The Directive furthermore provides that biotechnological inventions are patentable if they concern biological material which is isolated from its natural environment or produced by means of a technical process, plants or animals if the technical feasibility of the invention is not confined to a particular plant or animal variety, and a microbiological or other technical process, or a product obtained by means of such a process other than a plant or animal variety.
It is stipulated that patents shall not be granted in respect of biotechnological inventions which, in particular, concerns a process for cloning human beings, processes for modifying germ line genetic identity of a human, uses of human embryos for industrial or commercial purposes, processes for modifying the genetic identity of animals that are likely to cause them suffering without any substantial medical benefit to man or animal, and also animals resulting from such processes. It is thus evident that a sequence or partial sequence of a gene cannot constitute a patentable invention. However, an element isolated from the human body or otherwise produced by means of a technical process, including the sequence or partial sequence of a gene, may be regarded as patentable, even if the structure of that element is identical to that of a natural element.

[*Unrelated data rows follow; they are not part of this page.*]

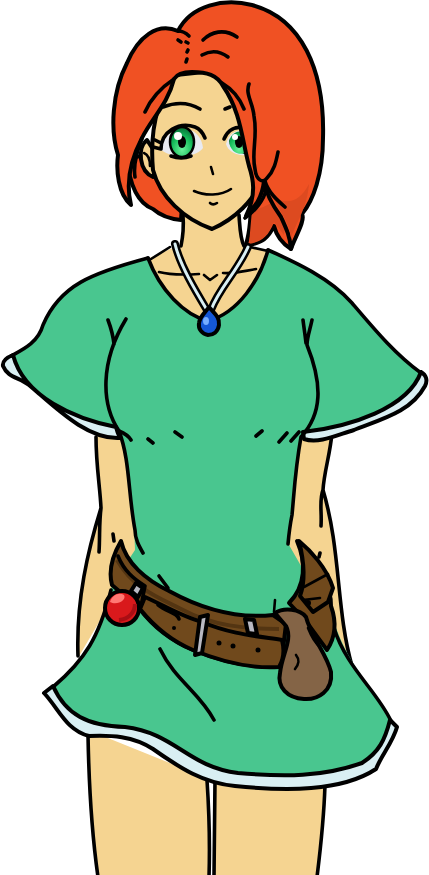
<!DOCTYPE html>
<html lang="en">
<head>
<meta charset="utf-8">
<title>Adventurer in a green tunic</title>
<style>
:root {
  --ink: #000;
  --skin: #f5d491;
  --hair: #f05123;
  --hair-shade: #dd4a20;
  --tunic: #49c68f;
  --trim: #d9eff3;
  --leather: #70491c;
  --leather-dark: #543512;
  --pouch: #846446;
  --metal: #b9b9c2;
  --gem: #1557d6;
  --orb: #d9191c;
  --iris: #16bd5b;
}
html, body { margin: 0; background: #fff; overflow: hidden; }
svg { display: block; width: 429px; height: 875px; }
.outline { stroke: var(--ink); stroke-width: 4; stroke-linejoin: round; stroke-linecap: round; }
.line { fill: none; stroke: var(--ink); stroke-width: 3.6; stroke-linejoin: round; stroke-linecap: round; }
.thin { stroke-width: 2.6; }
.skin { fill: var(--skin); }
.hair { fill: var(--hair); }
.tunic { fill: var(--tunic); }
.trim { fill: var(--trim); }
.leather { fill: var(--leather); }
.pouch { fill: var(--pouch); }
.metal { fill: var(--metal); }
.ink { fill: var(--ink); }
</style>
</head>
<body>
<svg viewBox="0 0 429 875" role="img" aria-label="Red-haired adventurer in a green tunic with a leather belt">
  <defs>
    <radialGradient id="iris-glow" cx=".5" cy=".75" r=".7">
      <stop offset="0" stop-color="#6df29d"/>
      <stop offset=".6" stop-color="#16bd5b"/>
      <stop offset="1" stop-color="#087a3c"/>
    </radialGradient>
    <clipPath id="right-eye-area"><path d="M229 141C232 132 239 130 246 132L247 153C237 156 230 151 229 141Z"/></clipPath>
  </defs>

  <g id="legs">
    <path class="skin" d="M88 730C89 790 92 835 98 877H209L207 778Z"/>
    <path class="skin" d="M215 778L214 877H317C321 840 324 812 325 780Z"/>
    <path class="line" d="M88 735C89 790 92 835 98 877M207 780C209 810 210 845 209 877M215 780L214 877M325 785C324 815 321 845 317 877"/>
  </g>

  <g id="arms">
    <path class="skin" d="M96 434C96 465 100 487 101 508C88 550 76 600 78 658L112 600L140 560C133 520 133 470 120 434Z"/>
    <path class="line" d="M96 437C96 465 100 487 101 508C88 550 76 600 78 656M101 508C99 523 100 538 99 552M113 534L114 541"/>
    <path class="skin" d="M301 437L332 430C330 455 324 472 323 490C341 550 336 610 352 668L325 630L288 545Z"/>
    <path class="line" d="M332 433C330 455 324 472 323 490C341 550 336 610 352 666M323 490C319 500 322 512 321 526M320 553L319 557"/>
  </g>

  <g id="back-hair">
    <path class="hair outline" d="M127 158C130 190 140 204 153 209C162 217 171 219 181 220L186 150Z"/>
    <path class="hair outline" d="M246 120C254 180 252 230 245 247C258 242 266 243 274 226C277 238 283 244 291 249C299 210 318 180 322 150Z"/>
    <path d="M252 210C265 208 282 199 290 187L284 235L274 222C268 238 260 242 249 244Z" fill="var(--hair-shade)"/>
  </g>

  <g id="neck">
    <path class="skin" d="M183 208L182 244L147 259C160 290 185 317 208 321C237 312 259 280 268 250L243 246L239 205Z"/>
    <path class="line" d="M183 216C184 228 183 236 181 246M239 215C240 228 240 238 244 246"/>
    <path class="line thin" d="M159 272C170 275 183 275 199 274M204 275L210 280L217 275M223 273C234 274 244 271 256 269"/>
    <path class="line thin" d="M151 259L170 247M250 247L268 251"/>
  </g>

  <g id="tunic">
    <path class="tunic" d="M148 258C92 273 60 285 43 325C38 343 22 350 10 356C20 392 80 425 118 430C130 470 134 515 135 550L112 585C101 635 86 655 50 690C66 716 90 727 115 728C170 735 180 775 240 776C300 784 350 772 366 764C382 748 388 737 393 722C374 690 350 668 335 625L289 545C290 510 297 470 302 434C345 430 400 410 422 373C395 354 375 330 352 303C330 278 295 262 268 250C260 280 238 313 208 321C184 315 160 290 148 258Z"/>
    <path class="trim outline" d="M13 355C8 357 2 360 3 366C8 378 19 377 29 385C55 407 87 440 120 438C118 434 117 431 116 427C75 419 24 397 13 355Z"/>
    <path class="trim outline" d="M421 372C426 375 428 380 425 386C411 412 382 419 354 430C337 435 319 444 304 439L303 432C350 427 408 408 421 372Z"/>
    <path class="trim outline" d="M53 686L44 693C59 709 66 730 89 736C111 735 133 736 153 749C180 768 203 783 235 786C285 791 341 792 376 769C381 756 393 742 397 727L390 720C385 740 379 752 362 763C322 777 285 777 238 773C188 767 175 733 125 727C88 726 66 715 53 686Z"/>
    <path class="line" d="M148 258C92 273 60 285 43 325C38 343 22 350 11 356M268 250C295 262 330 278 352 303C375 330 395 354 421 373"/>
    <path class="line" d="M148 258C160 290 184 315 208 321C238 313 260 280 268 250" stroke-width="3"/>
    <path class="line" d="M108 320C111 328 113 335 114 344M126 319C100 362 101 404 119 431C130 460 128 493 135 530C135 539 139 546 143 553M303 320C304 328 305 334 306 343M312 320C310 330 307 337 307 345C323 385 322 414 301 437C295 470 294 495 292 515C290 525 289 533 288 544"/>
    <path class="line" d="M119 431C124 433 128 435 131 440M148 439L153 443M175 432L182 437M256 436L262 431M279 442L287 433M291 441L299 432"/>
    <path class="line" d="M111 590C99 637 85 660 53 687M334 628C346 667 377 691 391 721M160 649C175 680 200 693 214 720"/>
  </g>

  <g id="belt">
    <path class="leather outline" d="M297 541C306 562 306 586 289 603L305 620L327 650C335 638 337 623 331 606C332 588 315 558 297 541Z"/>
    <path class="leather outline" d="M299 541C310 550 327 568 333 588L328 602L313 612L300 596C306 580 304 561 299 541Z"/>
    <path class="line thin" d="M304 587L328 574M303 600L320 598"/>
    <circle cx="308" cy="603" r="3" class="ink"/>
    <path class="leather outline" d="M121 541C126 563 146 580 169 591C200 608 236 619 273 615L286 624L281 666C250 669 220 661 193 650C167 639 151 624 139 608L112 585C108 570 114 553 121 541Z"/>
    <path d="M117 560C133 588 157 597 181 609C212 626 247 629 279 629" fill="none" stroke="var(--leather-dark)" stroke-width="4"/>
    <path class="leather outline" d="M145 597C167 607 183 617 202 622C230 634 256 636 282 640C284 648 284 659 279 667C248 669 217 660 193 650C169 640 153 625 140 609Z"/>
    <path class="line" d="M118 556C124 571 134 579 145 586L141 606M159 576L168 588M158 605C166 612 177 612 179 619"/>
    <path class="metal outline" d="M200 617L208 615L202 653L195 655Z" stroke-width="3"/>
    <path class="metal outline" d="M245 619L254 620L257 634L248 633Z" stroke-width="3"/>
    <g class="ink">
      <circle cx="219" cy="643" r="2.5"/><circle cx="233" cy="646" r="2.5"/><circle cx="258" cy="650" r="2.5"/><circle cx="174" cy="628" r="2"/>
    </g>
  </g>

  <g id="pouch">
    <path class="pouch outline" d="M275 613C284 607 300 609 306 617C311 637 327 654 331 672C333 691 318 700 304 699C287 698 277 687 280 673C282 654 293 640 286 626Z"/>
    <path class="line thin" d="M275 600L274 612M296 655C300 660 299 664 295 669M308 628C312 638 315 643 320 647"/>
  </g>

  <g id="orb">
    <path class="metal outline" d="M131 591L136 583L143 588L138 597Z" stroke-width="3"/>
    <circle class="outline" cx="122" cy="608" r="17" fill="var(--orb)"/>
    <path d="M110 602C112 595 119 592 124 595C127 600 117 606 110 602Z" fill="#ff7974"/>
    <path d="M119 620C130 619 135 611 135 604" fill="none" stroke="#a90e14" stroke-width="4"/>
  </g>

  <g id="necklace">
    <path class="line" d="M175 244C180 265 195 290 207 310M248 247C237 272 219 288 211 310" style="stroke-width:8"/>
    <path d="M175 244C180 265 195 290 207 310M248 247C237 272 219 288 211 310" fill="none" stroke="var(--trim)" stroke-width="3" stroke-linecap="round"/>
    <path class="outline" d="M209 307C214 313 220 317 219 325C218 332 213 335 208 335C202 334 198 329 199 323C200 316 205 313 209 307Z" fill="var(--gem)" stroke-width="3"/>
    <ellipse cx="206" cy="321" rx="3" ry="4" fill="#76adff"/>
  </g>

  <g id="head">
    <path class="skin outline" d="M147 140C137 148 139 171 153 177L160 160Z"/>
    <path class="line thin" d="M144 153C149 155 150 160 150 166"/>
    <path class="skin outline" d="M176 75C160 95 149 125 153 170C160 197 184 219 212 229C235 219 254 200 262 180L252 100L222 70Z"/>
    <g id="left-eye">
      <path d="M160 149C163 135 174 128 187 129C197 131 202 139 203 148C197 157 173 160 160 149Z" fill="#e9eaf1"/>
      <ellipse class="outline" cx="182" cy="142" rx="12" ry="15" fill="url(#iris-glow)" style="stroke-width:2.5"/>
      <ellipse class="ink" cx="182" cy="142" rx="4" ry="6"/>
      <circle cx="178" cy="136" r="4" fill="#fff"/>
      <path class="line" d="M153 147L161 149C161 132 179 121 195 127C200 129 203 133 205 138M155 140L161 143M171 156C179 159 186 158 191 156"/>
    </g>
    <g id="right-eye">
      <path d="M226 144C229 132 238 129 246 131V155C236 156 228 151 226 144Z" fill="#e9eaf1"/>
      <g clip-path="url(#right-eye-area)">
        <ellipse class="outline" cx="239" cy="142" rx="11" ry="14" fill="url(#iris-glow)" style="stroke-width:2.5"/>
        <ellipse class="ink" cx="239" cy="142" rx="4" ry="6"/>
        <circle cx="235" cy="137" r="3" fill="#fff"/>
      </g>
      <path class="line" d="M224 139C228 129 236 126 244 128"/>
    </g>
    <path class="line" d="M163 107C176 102 188 102 200 109M225 109L230 107" stroke-width="3"/>
    <path class="line thin" d="M211 167L213 174M194 191C205 196 221 196 231 189M210 203C212 205 214 205 217 203"/>
  </g>

  <g id="front-hair">
    <path class="hair outline" d="M178 31C191 5 224-2 252 5C301 18 325 69 323 138C323 174 313 201 302 214C306 220 294 239 291 249C290 236 286 228 281 217C273 206 266 194 264 181C262 200 253 208 246 216C257 194 253 178 249 166C242 140 241 112 223 86C217 75 207 72 192 72C183 72 177 74 174 79C168 104 151 119 142 138C131 159 125 181 131 205C118 194 116 170 118 155C110 130 112 92 127 63C138 37 157 22 178 31Z"/>
    <path d="M309 184C300 202 286 206 272 196C280 211 290 224 291 238C297 221 307 208 309 184Z" fill="var(--hair-shade)"/>
    <path class="line" d="M174 79C165 85 152 96 145 112M222 83C232 89 240 99 244 109M249 84C245 94 253 103 254 116C258 137 251 153 255 169C256 180 263 184 267 178C274 171 276 162 278 152M265 181C268 192 277 200 285 207M142 138C137 151 133 165 135 177M245 218C255 211 264 200 266 190"/>
    <path class="line" d="M178 31C182 31 186 33 189 36M178 40L181 42M186 42L188 43M188 50L187 52M187 59L186 62M203 40C211 32 224 28 237 37M202 55C211 50 220 51 228 57"/>
  </g>
</svg>
</body>
</html>
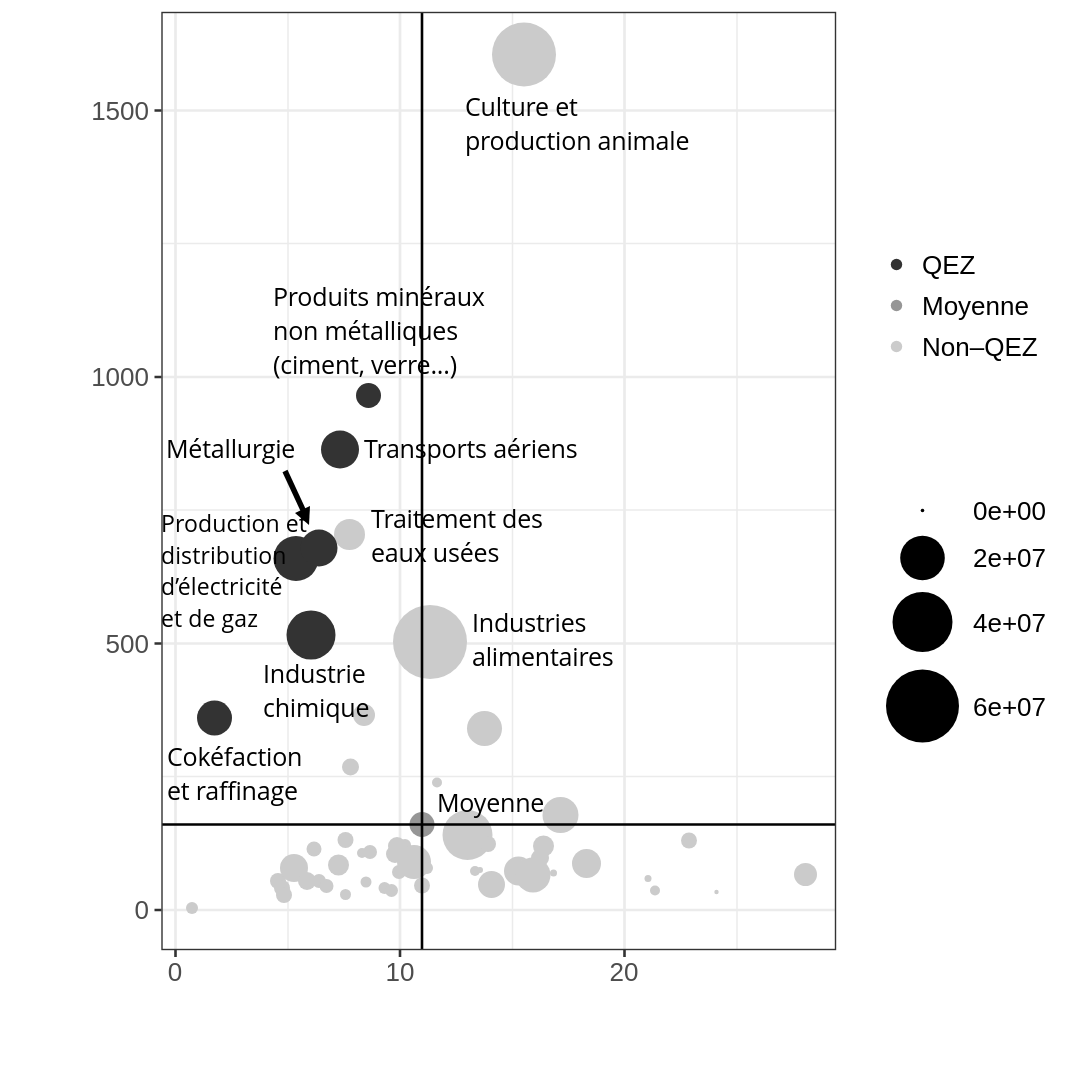
<!DOCTYPE html>
<html lang="fr">
<head>
<meta charset="utf-8">
<title>Nuage de points par secteur</title>
<style>
:root {
  --paper: #fff;
  --ink: #000;
  --axis-text: #4d4d4d;
  --frame: #333;
  --grid: #ebebeb;
  --regulated: #333;
  --average: #969696;
  --other: #cbcbcb;
}
* { box-sizing: border-box; margin: 0; padding: 0; }
html, body { width: 1072px; height: 1072px; overflow: hidden; background: var(--paper); }
.chart { position: relative; width: 1072px; height: 1072px; overflow: hidden; color: var(--ink); }
.plot { position: absolute; inset: 0; display: block; }
.grid-minor { stroke: var(--grid); stroke-width: 1.5; }
.grid-major { stroke: var(--grid); stroke-width: 2.7; }
.frame { fill: none; stroke: var(--frame); stroke-width: 1.4; }
.ticks { stroke: var(--frame); stroke-width: 2.6; }
.means { stroke: var(--ink); stroke-width: 2.6; }
.regulated { fill: var(--regulated); }
.average { fill: var(--average); }
.other { fill: var(--other); }
.tick-label, .legend { font: 26px/30px "Liberation Sans", Arial, sans-serif; white-space: nowrap; }
.tick-label { position: absolute; color: var(--axis-text); }
.y-tick { left: 60px; width: 89px; text-align: right; }
.x-tick { top: 957px; width: 60px; text-align: center; }
.sector { position: absolute; font: 25px/34px "Open Sans", "Noto Sans", sans-serif; letter-spacing: -.2px; white-space: nowrap; }
.sector.compact { font-size: 23px; line-height: 31.5px; letter-spacing: .1px; }
.legend { list-style: none; }
.legend li { position: absolute; }
.legend-group li { left: 922px; }
.legend-size li { left: 973px; }
</style>
</head>
<body>
<main class="chart">
  <svg class="plot" width="1072" height="1072" viewBox="0 0 1072 1072" aria-hidden="true">
    <g class="grid-minor">
      <path d="M162 243.500H835M162 510H835M162 776.500H835M288 13V949M512.500 13V949M737 13V949"/>
    </g>
    <g class="grid-major">
      <path d="M162 110.500H835M162 377H835M162 643.500H835M162 910H835M175.500 13V949M400 13V949M624.500 13V949"/>
    </g>

    <g class="other">
      <circle cx="524" cy="54.500" r="32"/>
      <circle cx="349.500" cy="534.500" r="15.500"/>
      <circle cx="430" cy="642" r="37"/>
      <circle cx="364" cy="715" r="11"/>
      <circle cx="484.500" cy="728.500" r="17.500"/>
      <circle cx="350.500" cy="767" r="8.500"/>
      <circle cx="437" cy="782.500" r="5"/>
      <circle cx="560.500" cy="815" r="18"/>
      <circle cx="467.500" cy="835" r="25"/>
      <circle cx="488" cy="844" r="8"/>
      <circle cx="192" cy="908" r="6"/>
      <circle cx="278" cy="881" r="8"/>
      <circle cx="282" cy="888" r="8"/>
      <circle cx="284" cy="895" r="8"/>
      <circle cx="294" cy="868" r="14"/>
      <circle cx="307" cy="881" r="9"/>
      <circle cx="314" cy="849" r="7.500"/>
      <circle cx="319" cy="881" r="7"/>
      <circle cx="326.500" cy="886" r="7"/>
      <circle cx="338.500" cy="865" r="10.500"/>
      <circle cx="345.500" cy="840" r="8"/>
      <circle cx="345.500" cy="894.500" r="5.500"/>
      <circle cx="362" cy="853" r="5"/>
      <circle cx="370" cy="852" r="7"/>
      <circle cx="366" cy="882" r="5.500"/>
      <circle cx="384.500" cy="888" r="6"/>
      <circle cx="391.500" cy="890.500" r="6.500"/>
      <circle cx="397" cy="846" r="9"/>
      <circle cx="395" cy="854" r="9"/>
      <circle cx="405" cy="845" r="6"/>
      <circle cx="399" cy="872" r="7"/>
      <circle cx="414" cy="862" r="17"/>
      <circle cx="427" cy="868" r="6"/>
      <circle cx="422" cy="885.500" r="8"/>
      <circle cx="475" cy="871" r="5"/>
      <circle cx="480" cy="870" r="3"/>
      <circle cx="491.500" cy="884.500" r="13.500"/>
      <circle cx="518.500" cy="871" r="14.500"/>
      <circle cx="533" cy="875" r="17.500"/>
      <circle cx="543.500" cy="846" r="10.500"/>
      <circle cx="540" cy="858" r="9"/>
      <circle cx="553.500" cy="873" r="3.500"/>
      <circle cx="586.500" cy="863.500" r="14.500"/>
      <circle cx="648" cy="878.500" r="3.500"/>
      <circle cx="655" cy="890.500" r="5"/>
      <circle cx="689" cy="840.500" r="8"/>
      <circle cx="716.500" cy="892" r="2.200"/>
      <circle cx="805.500" cy="874.500" r="11.500"/>
    </g>
    <g class="regulated">
      <circle cx="368.500" cy="395.500" r="12.500"/>
      <circle cx="340" cy="449.500" r="19"/>
      <circle cx="296" cy="558.500" r="22.500"/>
      <circle cx="319" cy="548" r="18.500"/>
      <circle cx="311" cy="635" r="24.500"/>
      <circle cx="214.500" cy="718" r="17.500"/>
    </g>
    <circle class="average" cx="422" cy="824.500" r="12.500"/>

    <path class="means" d="M422 13V949M162 824.500H835"/>
    <rect class="frame" x="162" y="12.500" width="673.500" height="937"/>
    <path class="ticks" d="M154.500 110.500H161.500M154.500 377H161.500M154.500 643.500H161.500M154.500 910H161.500M175.500 950V957M400 950V957M624.500 950V957"/>

    <g class="pointer">
      <line x1="285" y1="471" x2="304" y2="512" stroke="#000" stroke-width="5.500"/>
      <polygon points="309,525 295,513 310,506"/>
    </g>

    <g class="legend-keys">
      <circle class="regulated" cx="896.500" cy="264.500" r="5.700"/>
      <circle class="average" cx="896.500" cy="305.500" r="5.700"/>
      <circle class="other" cx="896.500" cy="346.500" r="5.700"/>
      <circle cx="922.500" cy="510.500" r="1.800"/>
      <circle cx="922.500" cy="558" r="22.300"/>
      <circle cx="922.500" cy="622" r="30"/>
      <circle cx="922.500" cy="706" r="36.500"/>
    </g>
  </svg>

  <span class="tick-label y-tick" style="top:96px">1500</span>
  <span class="tick-label y-tick" style="top:362px">1000</span>
  <span class="tick-label y-tick" style="top:629px">500</span>
  <span class="tick-label y-tick" style="top:895px">0</span>
  <span class="tick-label x-tick" style="left:145px">0</span>
  <span class="tick-label x-tick" style="left:370px">10</span>
  <span class="tick-label x-tick" style="left:594px">20</span>

  <p class="sector" style="left:465px;top:89px">Culture et<br>production animale</p>
  <p class="sector" style="left:273px;top:279px">Produits minéraux<br>non métalliques<br>(ciment, verre...)</p>
  <p class="sector" style="left:166px;top:431px">Métallurgie</p>
  <p class="sector" style="left:364px;top:431px">Transports aériens</p>
  <p class="sector" style="left:371px;top:501px">Traitement des<br>eaux usées</p>
  <p class="sector compact" style="left:161px;top:508px">Production et<br>distribution<br>d’électricité<br>et de gaz</p>
  <p class="sector" style="left:472px;top:605px">Industries<br>alimentaires</p>
  <p class="sector" style="left:263px;top:656px">Industrie<br>chimique</p>
  <p class="sector" style="left:167px;top:739px">Cokéfaction<br>et raffinage</p>
  <p class="sector" style="left:437px;top:785px">Moyenne</p>

  <ul class="legend legend-group">
    <li style="top:250px">QEZ</li>
    <li style="top:291px">Moyenne</li>
    <li style="top:332px">Non–QEZ</li>
  </ul>
  <ul class="legend legend-size">
    <li style="top:496px">0e+00</li>
    <li style="top:543px">2e+07</li>
    <li style="top:608px">4e+07</li>
    <li style="top:692px">6e+07</li>
  </ul>
</main>
</body>
</html>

In the absence of relevant South African case law directly dealing with the patenting of DNA, further guidance is sought from foreign case law. In particular, Myriad Genetics Inc litigated extensively in the USA and Australia, regarding the validity of patents on two human genes associated with breast and ovarian cancer (BRCA1 and BRCA2).
On 13 June 2013, USA’s Supreme Court held that isolated genomic DNA (“gDNA”) is not patentable under their Patents Act. However, complementary DNA (“cDNA”) was found to be patentable. cDNA is defined as synthetically created DNA which contains the same protein-coding information found in DNA but excludes the DNA-portions which do not code for proteins (non-coding regions). The court unanimously ruled that "a naturally occurring DNA segment is a product of nature and not patent eligible merely because it has been isolated", thus invalidating Myriad's patents on the BRCA1 and BRCA2 genes. However, the Court further held that manipulation of a gene to create something not found in nature, such as a strand of synthetically-produced cDNA, could still be eligible for patent protection. The impact of the case was of fairly straightforward significance in that it struck down patent claims on gDNA that has been merely ‘isolated’ from the body without any further manipulation and more specifically held that gDNA was not patentable subject matter as provided for in the US Patents Act. Thus a patent claiming for isolated DNA sequence which codes for a specified protein is invalid.
On 7 October 2015, the High Court of Australia, handed down judgment in the D’Arcy v Myriad Genetics Inc and Anor matter, and held that three BCRA patent claims was not a ‘patentable invention’. The patentability requirement which was at issue was the concept of a “manner of manufacture” – it was held that it cannot be patentable as the invention as claimed would involve an extension of the concept of a manner of manufacture which was not appropriate for judicial determination. It is thus evident for claims involving so-called ‘new disruptive innovations’ (i.e. those “unimagined technologies with unimagined characteristics and implications”) and which don’t fit into an established class of products or processes, the courts are likely to take public interests into account and consider international intellectual property laws.
New disruptive innovations are causing ripples in patent waters and technology develops faster than lawmakers amend patent laws. Ultimately a sensible approach is to be adopted in light of the provision in the South African Patents Act that a mere discovery is not patentable.